Madagascar, “La Grande Ile” off the coast of south-east Africa, is the fourth largest island on earth. Its 587000 km2 are topped only by the islands of Greenland, New Guinea and Borneo. The island broke off from Africa some 150 to 160 million and from India some 88 to 95 million years ago. Although Madagascar is separated from Africa only by the Mozambique Channel, no more than about 300 to 450 km wide, the prevailing winds and ocean currents were and still are unfavorable for repeated colonization of the island (Krause et al., 1997). Due to the long isolation and low rate of colonization events, the flora and fauna of Madagascar underwent impressive adaptive radiations, resulting in one of the world's most diverse arrays of endemic plants and animals (Myers, 1986; Mittermeier, 1988; Table 4.1).

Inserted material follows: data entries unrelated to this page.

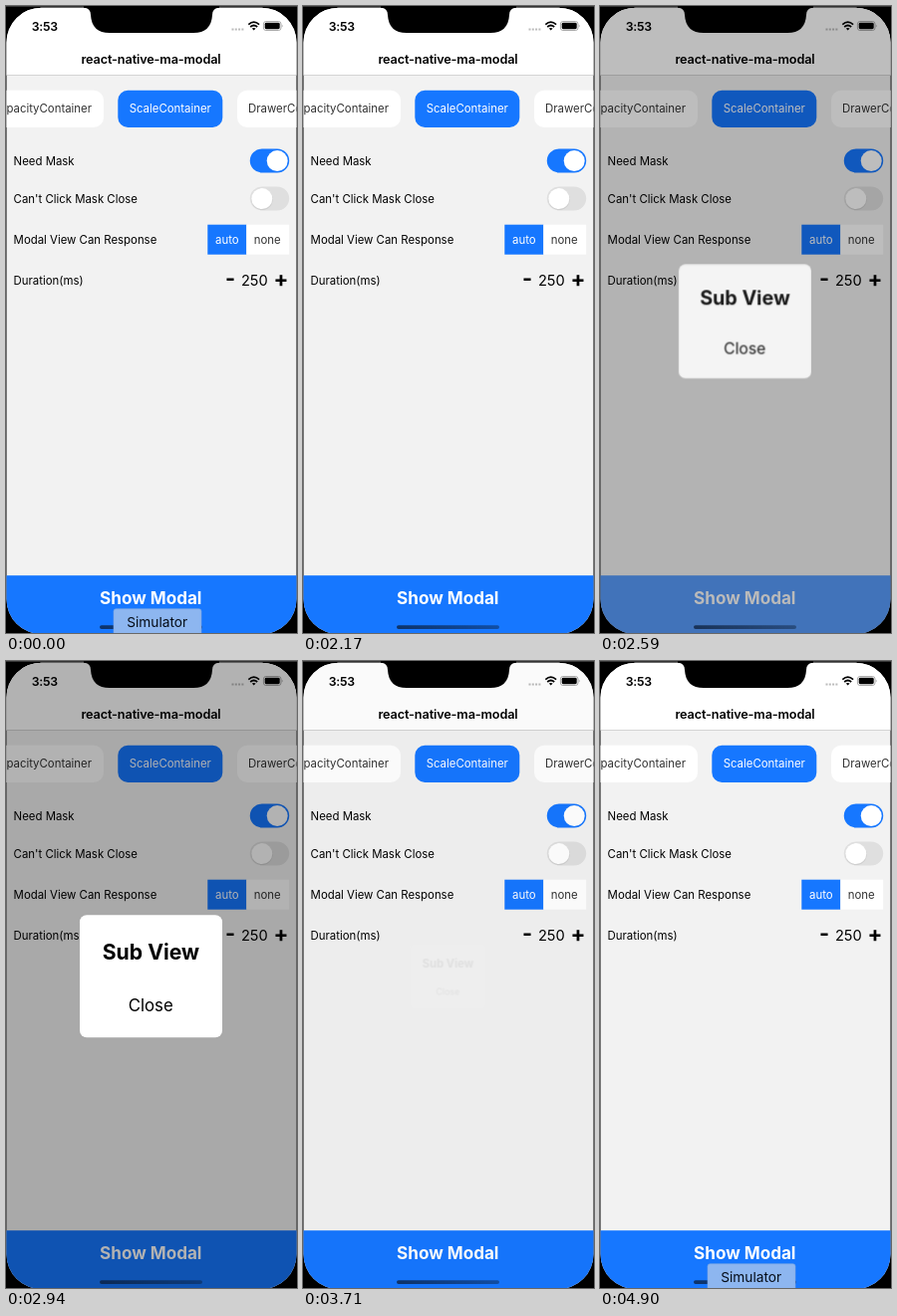
An HTML page that plays this animation: 292 by 630 pixels, repeating every 5.04 s.

```html
<!DOCTYPE html>
<html lang="en">
<head>
<meta charset="utf-8">
<title>Modal demo</title>
<style>
  @property --open { syntax: "<number>"; inherits: true; initial-value: 0; }

  html, body { margin: 0; width: 100%; height: 100%; overflow: hidden; background: #000; }
  svg { display: block; width: 292px; height: 630px; animation: open 5040ms step-end infinite; }
  text { font: 400 11.4px Inter, "Liberation Sans", sans-serif; fill: #000; white-space: pre; }
  .mid { text-anchor: middle; }
  .end { text-anchor: end; }
  .semi { font-weight: 600; }
  .bold { font-weight: 700; }
  .white { fill: #fff; }
  .grey { fill: #333; }
  .blue { fill: #1677ff; }

  .mask { opacity: calc(.3 * var(--open)); }
  .modal {
    opacity: var(--open);
    transform: scale(calc(.5 + .5 * var(--open)));
    transform-origin: 145.5px 316.7px;
  }
  .show { animation: show 5040ms step-end infinite; }
  .close { animation: close 5040ms step-end infinite; }
  .tip { animation: tip 5040ms step-end infinite; }

  @keyframes open {
    0% { --open: 0; }
    48.61% { --open: .08; }
    49.99% { --open: .41; }
    51.38% { --open: .86; }
    52.77% { --open: 1; }
    70.83% { --open: .8; }
    73.61% { --open: .06; }
    74.99%, 100% { --open: 0; }
  }
  @keyframes show {
    0% { opacity: 1; }
    44.44% { opacity: .85; }
    45.83% { opacity: .45; }
    47.22% { opacity: .2; }
    48.61% { opacity: .22; }
    49.99% { opacity: .39; }
    51.38% { opacity: .7; }
    52.77% { opacity: .95; }
    54.16%, 100% { opacity: 1; }
  }
  @keyframes close {
    0% { opacity: 1; }
    68.05% { opacity: .5; }
    70.83%, 100% { opacity: 1; }
  }
  @keyframes tip {
    0% { opacity: 1; }
    1.38% { opacity: .88; }
    2.77% { opacity: .72; }
    4.16% { opacity: .55; }
    5.55% { opacity: .38; }
    6.94% { opacity: .22; }
    8.33% { opacity: .09; }
    9.72% { opacity: 0; }
    93.05% { opacity: .3; }
    94.44% { opacity: .6; }
    95.83% { opacity: .85; }
    97.22%, 100% { opacity: 1; }
  }
</style>
</head>
<body>
<svg viewBox="0 0 292 630">
  <defs>
    <clipPath id="screen"><rect x=".5" y="1.7" width="291" height="629.3" rx="35"/></clipPath>
    <linearGradient id="bar">
      <stop stop-color="#0b1c36" stop-opacity=".75"/>
      <stop offset="1" stop-color="#0b1c36" stop-opacity=".45"/>
    </linearGradient>
  </defs>
  <path d="M0 .5H292" stroke="#333"/>

  <g clip-path="url(#screen)">
    <rect width="292" height="630" fill="#f2f2f2"/>

    <!-- status bar and header -->
    <rect width="292" height="69" fill="#fff"/>
    <path d="M0 69.5H292" stroke="#d4d4d4"/>
    <text class="semi" x="25.8" y="24.7" style="font-size:12.3px;letter-spacing:-.3px">3:53</text>
    <path d="M226.5 23.5H238.5" stroke="#bbb" stroke-width="2" stroke-dasharray="2 1.3"/>
    <path d="M243.3 18.6Q248.7 13.8 254.1 18.6M245.2 21Q248.7 18 252.2 21" fill="none" stroke="#000" stroke-width="1.7"/>
    <path d="M246.8 22.6Q248.7 21.2 250.6 22.6L248.7 24.6Z"/>
    <rect x="258.4" y="15.5" width="17.6" height="9" rx="2.5" fill="none" stroke="#999" stroke-width=".8"/>
    <rect x="259.7" y="16.8" width="15" height="6.4" rx="1.4"/>
    <path d="M276.9 18.5Q278.3 20 276.9 21.5Z" fill="#888"/>
    <text class="mid semi" x="145.5" y="58" style="font-size:12.7px;letter-spacing:-.14px">react-native-ma-modal</text>

    <!-- container tabs -->
    <rect class="white" x="-22" y="84.7" width="120" height="37.2" rx="10"/>
    <rect class="blue" x="112.3" y="84.7" width="105" height="37.2" rx="10"/>
    <rect class="white" x="232" y="84.7" width="120" height="37.2" rx="10"/>
    <text class="end grey" x="86" y="107.3">OpacityContainer</text>
    <text class="mid white" x="164.8" y="107.3">ScaleContainer</text>
    <text class="grey" x="243" y="107.3">DrawerContainer</text>

    <!-- settings -->
    <text x="7.6" y="159.8">Need Mask</text>
    <text x="7.6" y="197.8">Can't Click Mask Close</text>
    <text x="7.6" y="238.8">Modal View Can Response</text>
    <text x="7.6" y="279.8">Duration(ms)</text>

    <rect class="blue" x="244.8" y="143.6" width="39.4" height="24" rx="12"/>
    <circle class="white" cx="272.2" cy="155.6" r="10.5"/>
    <rect x="244.8" y="181.6" width="39.4" height="24" rx="12" fill="#dfdfdf"/>
    <circle cx="257" cy="194.4" r="10.7" fill="#cfcfcf"/>
    <circle class="white" cx="256.8" cy="193.6" r="10.5"/>

    <rect class="blue" x="202.3" y="219.7" width="39" height="30"/>
    <rect class="white" x="241.3" y="219.7" width="42.9" height="30"/>
    <text class="mid white" x="221.8" y="238.8">auto</text>
    <text class="mid grey" x="262.2" y="238.8">none</text>

    <text class="mid bold" x="225" y="281.3" style="font-size:21.5px">-</text>
    <text class="mid" x="249.3" y="280.8" style="font-size:14.6px">250</text>
    <text class="mid bold" x="276" y="282.4" style="font-size:22px">+</text>

    <g class="show">
      <rect class="blue" y="572.2" width="292" height="59"/>
      <text class="mid bold white" x="145.3" y="600.8" style="font-size:17.1px">Show Modal</text>
    </g>

    <rect class="mask" width="292" height="630"/>
    <g class="modal">
      <rect class="white" x="74" y="255.3" width="143" height="123" rx="7"/>
      <text class="mid bold" x="145.4" y="299.5" style="font-size:21.2px">Sub View</text>
      <text class="mid close" x="145.2" y="352" style="font-size:16.8px">Close</text>
    </g>
    <rect x="94" y="622.2" width="103" height="3.8" rx="1.9" fill="url(#bar)"/>
  </g>

  <path d="M78 0V1.7Q85 2 85 9Q86 27 104 27H188Q206 27 207 9Q207 2 214 1.7V0Z"/>

  <g class="tip">
    <rect x="108" y="605.7" width="88" height="30" rx="2.5" fill="#8db6f0" stroke="#7fa7e0" stroke-width=".6"/>
    <text class="mid" x="151.7" y="623.6" style="font-size:13.7px;fill:#060d18">Simulator</text>
  </g>
</svg>
</body>
</html>
```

Based on phytogeographic criteria, the evergreen forests of eastern Madagascar are distinguished from the deciduous formations of the west and south (Du Puy & Moat, 1996; Lowry et al., 1997; Fig. 4.1). The evergreen rainforests of the east receive between 1500 and more than 3000 mm of rain per year. The deciduous forests of the west and extreme north of Madagascar are subject to a distinct dry season of four to eight months without rain and annual precipitation of 500 to 2000 mm. In both vegetation types, annual rainfall decreases from the north to the south. Parts of the south and south-west of the island receive less than 500 mm of rain per year at irregular intervals with an extended dry season for more than eight months. Here, habitats are represented by dry deciduous, riverine and spiny forest characterized by Didieraceae and other succulent plants.